Aquatic animal telemetry has revolutionized our understanding of the behaviour of aquatic animals. One of the important advantages of telemetry methods, including acoustic telemetry, is that they provide information at the individual level. This is very relevant because it enables investigating the natural variability in behaviour within populations (like here or here), but also because one can investigate what happens to each individual animal and relate it to its natural behaviour. Knowing “what happens to each individual” is normally referred to as “fate” and it can take many forms: some fish may end-up eaten by predators, other may be fished, some of them may disperse, etc. Knowing the fate of each individual fish is crucial as it links ecological processes at the individual level to evolutionary outcomes at the population level.
It’s the 22nd of September and that means it’s this year’s UN World Rivers Day! In over 60 countries around the globe events are going on today to bring attention to the many values of our waterways. And we, the Aquatic Ecology Special Interest Group of the BES, are joining in with the celebrations! We’re highlighting recent methodological advancements that will help us to manage and conserve our rivers in the future. So let’s get started…
Multiple Stressors and Molecular Tools
Today, human activities across the world are impacting rivers to varying degrees. As scientists, we frequently see the interaction of multiple different stressors such as flow regulations, pollution or climate change affecting our rivers. The combined impact of stressors like these may be worse than any of their individual impacts. To understand and manage the effect of them, we need cost-effective and reliable analytical tools that can capture site-specific and ecosystem-wide effects.
Recent methodological advances that will help us to achieve these goals often rely on the application of new or improved molecular tools. Emerging techniques include environmental DNA (eDNA) based applications to monitor endangered and invasive species as well as stable isotope ecology, which provides us with new insights into animal diets and energy flows through aquatic food webs. We’d like to take the opportunity to introduce some of the novel developments in both of these exciting fields. Continue reading →
We’ve got six papers that are freely available to absolutely everyone this month too. You can find out about two of the Open Access papers in the Applications and Practical Tools section below.

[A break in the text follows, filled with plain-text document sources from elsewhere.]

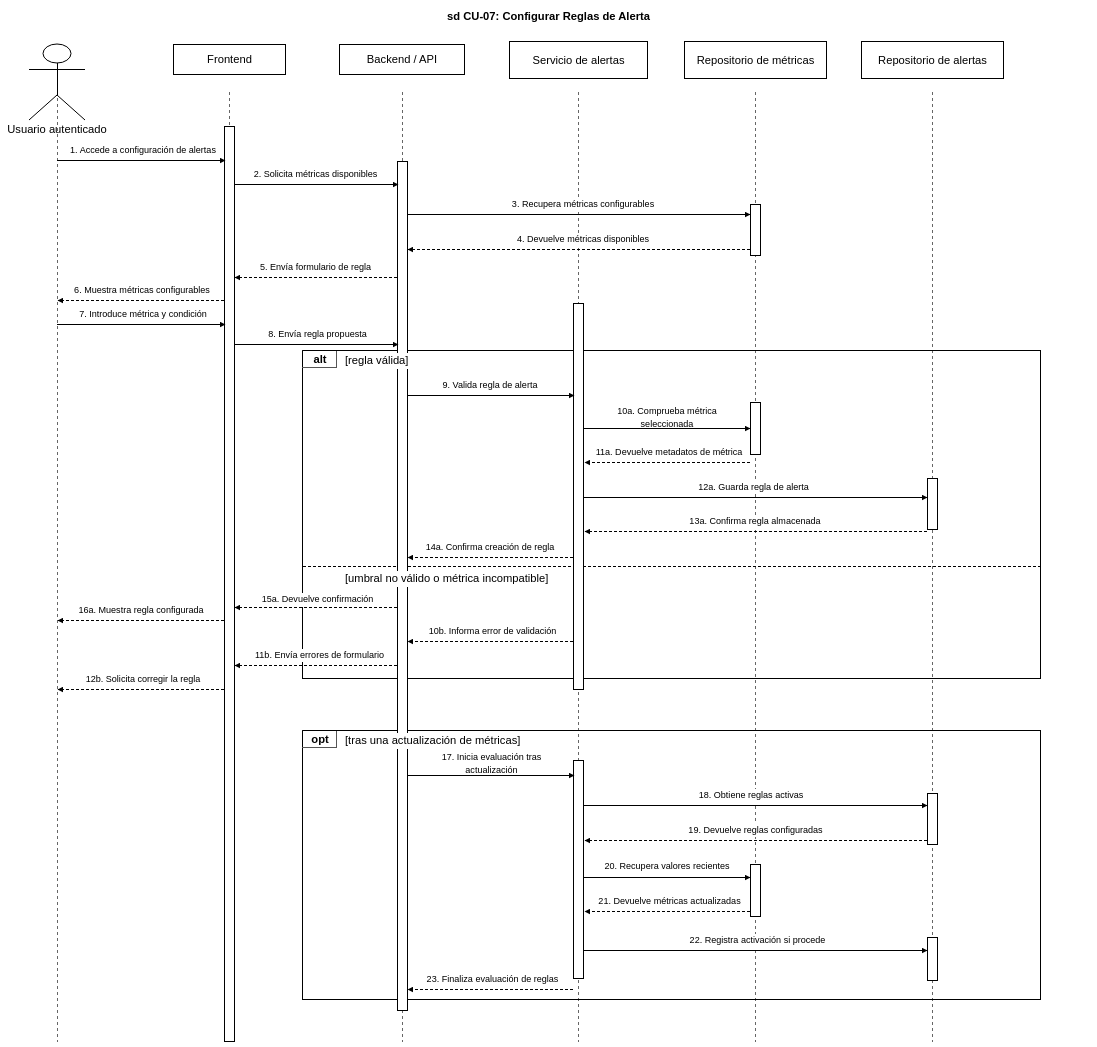
<!DOCTYPE html>
<html lang="es">
<head>
<meta charset="utf-8">
<title>sd CU-07: Configurar Reglas de Alerta</title>
<style>
:root { --ink: #000; --paper: #fff; --lifeline: #666; }
* { box-sizing: border-box; margin: 0; padding: 0; }
html, body { width: 1097px; height: 1047px; overflow: hidden; background: var(--paper); }
body { font: 11.2px/15px "Liberation Sans", Arial, sans-serif; color: var(--ink); }
.diagram { position: relative; width: 1097px; height: 1047px; overflow: hidden; }
.diagram svg { position: absolute; inset: 0; }
h1 { position: absolute; top: 9px; width: 1097px; font-size: 11.2px; line-height: 14px; text-align: center; }
.participant { position: absolute; display: flex; align-items: center; justify-content: center; border: 1px solid var(--ink); background: var(--paper); white-space: nowrap; }
.actor-name { position: absolute; left: 0; top: 122px; width: 114px; text-align: center; white-space: nowrap; }
.messages { list-style: none; font-size: 9.05px; line-height: 13.6px; }
.messages li { position: absolute; left: calc(var(--x) * 1px); top: calc(var(--y) * 1px - 6.8px); transform: translateX(-50%); text-align: center; white-space: nowrap; background: var(--paper); }
.messages .two-lines { background: none; }
.operator { position: absolute; left: 303px; width: 34px; height: 17px; line-height: 17px; font-weight: bold; text-align: center; }
.guard { position: absolute; left: 345px; height: 16px; line-height: 15px; background: var(--paper); white-space: nowrap; }
.lifelines { stroke: var(--lifeline); stroke-dasharray: 3 3; }
.frames { fill: none; stroke: var(--ink); }
.frames .tag { fill: var(--paper); stroke: #555; }
.activations { fill: var(--paper); stroke: var(--ink); }
.actor { fill: var(--paper); stroke: var(--ink); }
.calls, .replies { stroke: var(--ink); }
.calls line, .replies line { marker-end: url(#arrow); }
.replies { stroke-dasharray: 3 2; }
</style>
</head>
<body>
<main class="diagram">
  <svg width="1097" height="1047" viewBox="0 0 1097 1047" aria-hidden="true">
    <g class="lifelines">
      <line x1="57.5" y1="92" x2="57.5" y2="1042"/>
      <line x1="229.5" y1="92" x2="229.5" y2="1042"/>
      <line x1="402.5" y1="92" x2="402.5" y2="1042"/>
      <line x1="578.5" y1="92" x2="578.5" y2="1042"/>
      <line x1="755.5" y1="92" x2="755.5" y2="1042"/>
      <line x1="932.5" y1="92" x2="932.5" y2="1042"/>
    </g>
    <g class="actor">
      <ellipse cx="57" cy="53.5" rx="14" ry="9.5"/>
      <path d="M57.5 63V95M29 69.5H85M57 95L29 120M57 95L85 120"/>
    </g>
    <g class="frames">
      <rect x="302.5" y="350.5" width="738" height="328"/>
      <rect class="tag" x="302.5" y="350.5" width="34" height="17"/>
      <path d="M302.5 367V350.5H337"/>
      <path d="M303 566.5H1040" stroke-dasharray="3 2"/>
      <rect x="302.5" y="730.5" width="738" height="269"/>
      <rect class="tag" x="302.5" y="730.5" width="34" height="17"/>
      <path d="M302.5 747V730.5H337"/>
    </g>
    <g class="activations">
      <rect x="224.5" y="126.5" width="10" height="915"/>
      <rect x="397.5" y="161.5" width="10" height="849"/>
      <rect x="573.5" y="303.5" width="10" height="386"/>
      <rect x="573.5" y="760.5" width="10" height="218"/>
      <rect x="750.5" y="204.5" width="10" height="51"/>
      <rect x="750.5" y="402.5" width="10" height="52"/>
      <rect x="750.5" y="864.5" width="10" height="52"/>
      <rect x="927.5" y="478.5" width="10" height="51"/>
      <rect x="927.5" y="793.5" width="10" height="51"/>
      <rect x="927.5" y="937.5" width="10" height="43"/>
    </g>
  </svg>

  <h1>sd CU-07: Configurar Reglas de Alerta</h1>
  <p class="actor-name">Usuario autenticado</p>
  <div class="participant" style="left:173px;top:44px;width:113px;height:31px">Frontend</div>
  <div class="participant" style="left:339px;top:44px;width:126px;height:31px">Backend / API</div>
  <div class="participant" style="left:509px;top:41px;width:139px;height:38px">Servicio de alertas</div>
  <div class="participant" style="left:684px;top:41px;width:143px;height:38px">Repositorio de métricas</div>
  <div class="participant" style="left:861px;top:41px;width:143px;height:38px">Repositorio de alertas</div>

  <strong class="operator" style="top:351px">alt</strong>
  <p class="guard" style="top:353px">[regla válida]</p>
  <p class="guard" style="top:571px">[umbral no válido o métrica incompatible]</p>
  <strong class="operator" style="top:731px">opt</strong>
  <p class="guard" style="top:733px">[tras una actualización de métricas]</p>

  <ol class="messages">
    <li style="--x:143;--y:150.5">1. Accede a configuración de alertas</li>
    <li style="--x:315.5;--y:174.5">2. Solicita métricas disponibles</li>
    <li style="--x:583;--y:204.5">3. Recupera métricas configurables</li>
    <li style="--x:583;--y:239.5">4. Devuelve métricas disponibles</li>
    <li style="--x:315.5;--y:267.5">5. Envía formulario de regla</li>
    <li style="--x:142;--y:291">6. Muestra métricas configurables</li>
    <li style="--x:143;--y:314.5">7. Introduce métrica y condición</li>
    <li style="--x:317.5;--y:334.5">8. Envía regla propuesta</li>
    <li style="--x:490;--y:386">9. Valida regla de alerta</li>
    <li class="two-lines" style="--x:667;--y:411.5">10a. Comprueba métrica<br>seleccionada</li>
    <li style="--x:669;--y:452.5">11a. Devuelve metadatos de métrica</li>
    <li style="--x:753.5;--y:487.5">12a. Guarda regla de alerta</li>
    <li style="--x:755;--y:522">13a. Confirma regla almacenada</li>
    <li style="--x:490;--y:548">14a. Confirma creación de regla</li>
    <li style="--x:317.5;--y:600">15a. Devuelve confirmación</li>
    <li style="--x:141;--y:610.5">16a. Muestra regla configurada</li>
    <li style="--x:492.5;--y:632">10b. Informa error de validación</li>
    <li style="--x:319.5;--y:655.5">11b. Envía errores de formulario</li>
    <li style="--x:143;--y:679.5">12b. Solicita corregir la regla</li>
    <li class="two-lines" style="--x:491.5;--y:757.5">17. Inicia evaluación tras<br>actualización</li>
    <li style="--x:751;--y:796">18. Obtiene reglas activas</li>
    <li style="--x:755.5;--y:830.5">19. Devuelve reglas configuradas</li>
    <li style="--x:667;--y:867">20. Recupera valores recientes</li>
    <li style="--x:669.5;--y:901.5">21. Devuelve métricas actualizadas</li>
    <li style="--x:757.5;--y:940.5">22. Registra activación si procede</li>
    <li style="--x:492.5;--y:979.5">23. Finaliza evaluación de reglas</li>
  </ol>

  <svg width="1097" height="1047" viewBox="0 0 1097 1047" aria-hidden="true">
    <defs>
      <marker id="arrow" markerUnits="userSpaceOnUse" markerWidth="6" markerHeight="6" refX="5" refY="3" orient="auto">
        <path d="M0 0.3L5.5 3L0 5.7Z" stroke="none"/>
      </marker>
    </defs>
    <g class="calls">
      <line x1="57" y1="160.5" x2="225" y2="160.5"/>
      <line x1="235" y1="184.5" x2="398" y2="184.5"/>
      <line x1="407" y1="214.5" x2="750" y2="214.5"/>
      <line x1="57" y1="324.5" x2="225" y2="324.5"/>
      <line x1="235" y1="344.5" x2="398" y2="344.5"/>
      <line x1="407" y1="395.5" x2="574" y2="395.5"/>
      <line x1="584" y1="428.5" x2="750" y2="428.5"/>
      <line x1="584" y1="497.5" x2="927" y2="497.5"/>
      <line x1="407" y1="775.5" x2="574" y2="775.5"/>
      <line x1="584" y1="805.5" x2="927" y2="805.5"/>
      <line x1="584" y1="877.5" x2="750" y2="877.5"/>
      <line x1="584" y1="950.5" x2="927" y2="950.5"/>
    </g>
    <g class="replies">
      <line x1="750" y1="249.5" x2="408" y2="249.5"/>
      <line x1="397" y1="277.5" x2="235" y2="277.5"/>
      <line x1="224" y1="300.5" x2="58" y2="300.5"/>
      <line x1="750" y1="462.5" x2="585" y2="462.5"/>
      <line x1="927" y1="531.5" x2="585" y2="531.5"/>
      <line x1="573" y1="557.5" x2="408" y2="557.5"/>
      <line x1="397" y1="607.5" x2="235" y2="607.5"/>
      <line x1="224" y1="620.5" x2="58" y2="620.5"/>
      <line x1="573" y1="641.5" x2="408" y2="641.5"/>
      <line x1="397" y1="665.5" x2="235" y2="665.5"/>
      <line x1="224" y1="689.5" x2="58" y2="689.5"/>
      <line x1="927" y1="840.5" x2="585" y2="840.5"/>
      <line x1="750" y1="911.5" x2="585" y2="911.5"/>
      <line x1="573" y1="989.5" x2="408" y2="989.5"/>
    </g>
  </svg>
</main>
</body>
</html>
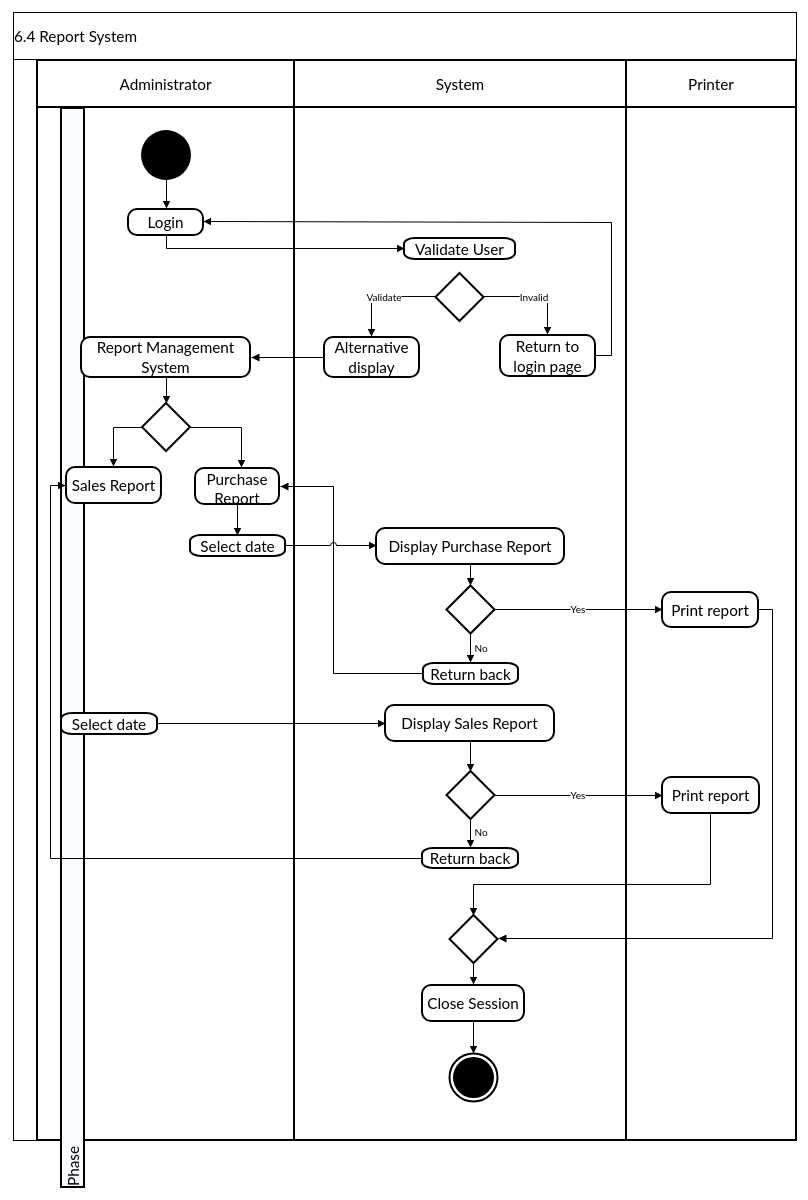
<!DOCTYPE html>
<html lang="en">
<head>
<meta charset="utf-8">
<title>6.4 Report System</title>
<style>
:root { --ink: #000; --paper: #fff; --phase: #fafdff; }
* { box-sizing: border-box; margin: 0; }
html, body { width: 808px; height: 1200px; overflow: hidden; background: var(--paper); }
body { position: relative; color: var(--ink); font: 15.3px/20px Lato, "Open Sans", sans-serif; }
.frame { position: absolute; left: 13px; top: 12px; width: 784px; height: 1129px; border: 1px solid var(--ink); display: flex; flex-direction: column; }
.title { flex: 0 0 47px; border-bottom: 1px solid var(--ink); display: flex; align-items: center; font: inherit; }
.lanes { flex: 1; margin: -1px -1px -1px 22px; display: grid; grid-template-columns: 257px 332px 172px; }
.lane { border: 2px solid var(--ink); }
.lane:not(:last-child) { margin-right: -2px; }
.lane h2 { height: 47px; border-bottom: 2px solid var(--ink); display: flex; align-items: center; justify-content: center; font: inherit; }
.phase { position: absolute; left: 60px; top: 107px; width: 25px; height: 1081px; border: 2px solid var(--ink); background: var(--phase); display: flex; align-items: center; justify-content: flex-start; writing-mode: vertical-rl; transform: rotate(180deg); }
.connectors { position: absolute; left: 0; top: 0; }
.flow { fill: none; stroke: var(--ink); stroke-width: 1; }
.flow path { marker-end: url(#arrow); }
.decisions { fill: var(--paper); stroke: var(--ink); stroke-width: 2; }
.node { position: absolute; left: var(--x); top: var(--y); width: var(--w); height: var(--h); border: 2px solid var(--ink); border-radius: 10px; background: var(--paper); display: flex; align-items: center; justify-content: center; text-align: center; white-space: nowrap; }
.slim { border-radius: 12px / 7px; }
.clipped { overflow: hidden; padding-top: 6px; line-height: 19px; }
.label { position: absolute; left: var(--x); top: var(--y); transform: translate(-50%, -50%); background: var(--paper); font-size: 10px; line-height: 12px; white-space: nowrap; }
</style>
</head>
<body>
<main class="frame">
  <h1 class="title">6.4 Report System</h1>
  <div class="lanes">
    <section class="lane"><h2>Administrator</h2></section>
    <section class="lane"><h2>System</h2></section>
    <section class="lane"><h2>Printer</h2></section>
  </div>
</main>
<div class="phase">Phase</div>

<svg class="connectors" width="808" height="1200" viewBox="0 0 808 1200" aria-hidden="true">
  <defs>
    <marker id="arrow" markerUnits="userSpaceOnUse" markerWidth="8" markerHeight="8" refX="8" refY="4" orient="auto"><polygon points="0,0 8,4 0,8"/></marker>
    <polygon id="decision" points="0,-24 24,0 0,24 -24,0"/>
  </defs>
  <g class="flow" transform="translate(.5 .5)">
    <path d="M166 179V208"/>
    <path d="M166 235V248H404"/>
    <path d="M436 296H371V336"/>
    <path d="M483 296H547V334"/>
    <path d="M595 355H611V222L203 221"/>
    <path d="M323 357H251"/>
    <path d="M166 377V403"/>
    <path d="M142 427H113V466"/>
    <path d="M190 427H241V467"/>
    <path d="M237 504V535"/>
    <path d="M285 545H330A3 3 0 0 1 336 545H376"/>
    <path d="M470 564V585"/>
    <path d="M494 609H662"/>
    <path d="M470 633V662"/>
    <path d="M423 673H333V486H280"/>
    <path d="M157 723H385"/>
    <path d="M470 741V771"/>
    <path d="M494 795H662"/>
    <path d="M470 819V847"/>
    <path d="M422 858H50V485H65"/>
    <path d="M710 813V884H473V915"/>
    <path d="M758 609H772V938H498"/>
    <path d="M473 962V984"/>
    <path d="M473 1021V1053"/>
  </g>
  <g class="decisions">
    <use href="#decision" x="459.5" y="297"/>
    <use href="#decision" x="166" y="427"/>
    <use href="#decision" x="470.5" y="609.5"/>
    <use href="#decision" x="470.5" y="795"/>
    <use href="#decision" x="473.5" y="939"/>
  </g>
  <circle cx="166" cy="155" r="25"/>
  <circle cx="473.5" cy="1077.5" r="24" fill="#fff" stroke="#000" stroke-width="2"/>
  <circle cx="473.5" cy="1077.5" r="20.5"/>
</svg>

<div class="node" style="--x:127px;--y:208px;--w:77px;--h:28px">Login</div>
<div class="node slim" style="--x:403px;--y:237px;--w:113px;--h:23px">Validate User</div>
<div class="node" style="--x:80px;--y:336px;--w:171px;--h:42px">Report Management<br>System</div>
<div class="node" style="--x:323px;--y:336px;--w:97px;--h:42px">Alternative<br>display</div>
<div class="node" style="--x:499px;--y:334px;--w:97px;--h:43px">Return to<br>login page</div>
<div class="node" style="--x:65px;--y:466px;--w:97px;--h:38px">Sales Report</div>
<div class="node clipped" style="--x:194px;--y:467px;--w:86px;--h:38px">Purchase<br>Report</div>
<div class="node slim" style="--x:189px;--y:534px;--w:97px;--h:23px">Select date</div>
<div class="node" style="--x:375px;--y:527px;--w:190px;--h:38px">Display Purchase Report</div>
<div class="node" style="--x:661px;--y:591px;--w:98px;--h:37px">Print report</div>
<div class="node slim" style="--x:422px;--y:662px;--w:97px;--h:23px">Return back</div>
<div class="node slim" style="--x:60px;--y:712px;--w:98px;--h:23px">Select date</div>
<div class="node" style="--x:384px;--y:704px;--w:171px;--h:38px">Display Sales Report</div>
<div class="node" style="--x:661px;--y:776px;--w:99px;--h:38px">Print report</div>
<div class="node slim" style="--x:421px;--y:847px;--w:98px;--h:22px">Return back</div>
<div class="node" style="--x:421px;--y:984px;--w:104px;--h:38px">Close Session</div>

<span class="label" style="--x:384px;--y:297px">Validate</span>
<span class="label" style="--x:534px;--y:297px">Invalid</span>
<span class="label" style="--x:578px;--y:609px">Yes</span>
<span class="label" style="--x:481px;--y:648px">No</span>
<span class="label" style="--x:578px;--y:795px">Yes</span>
<span class="label" style="--x:481px;--y:832px">No</span>
</body>
</html>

In the third, Chen et al. show that tree assemblages in tropical forest ecosystems can present a strong signal of extensive distributional interspersion.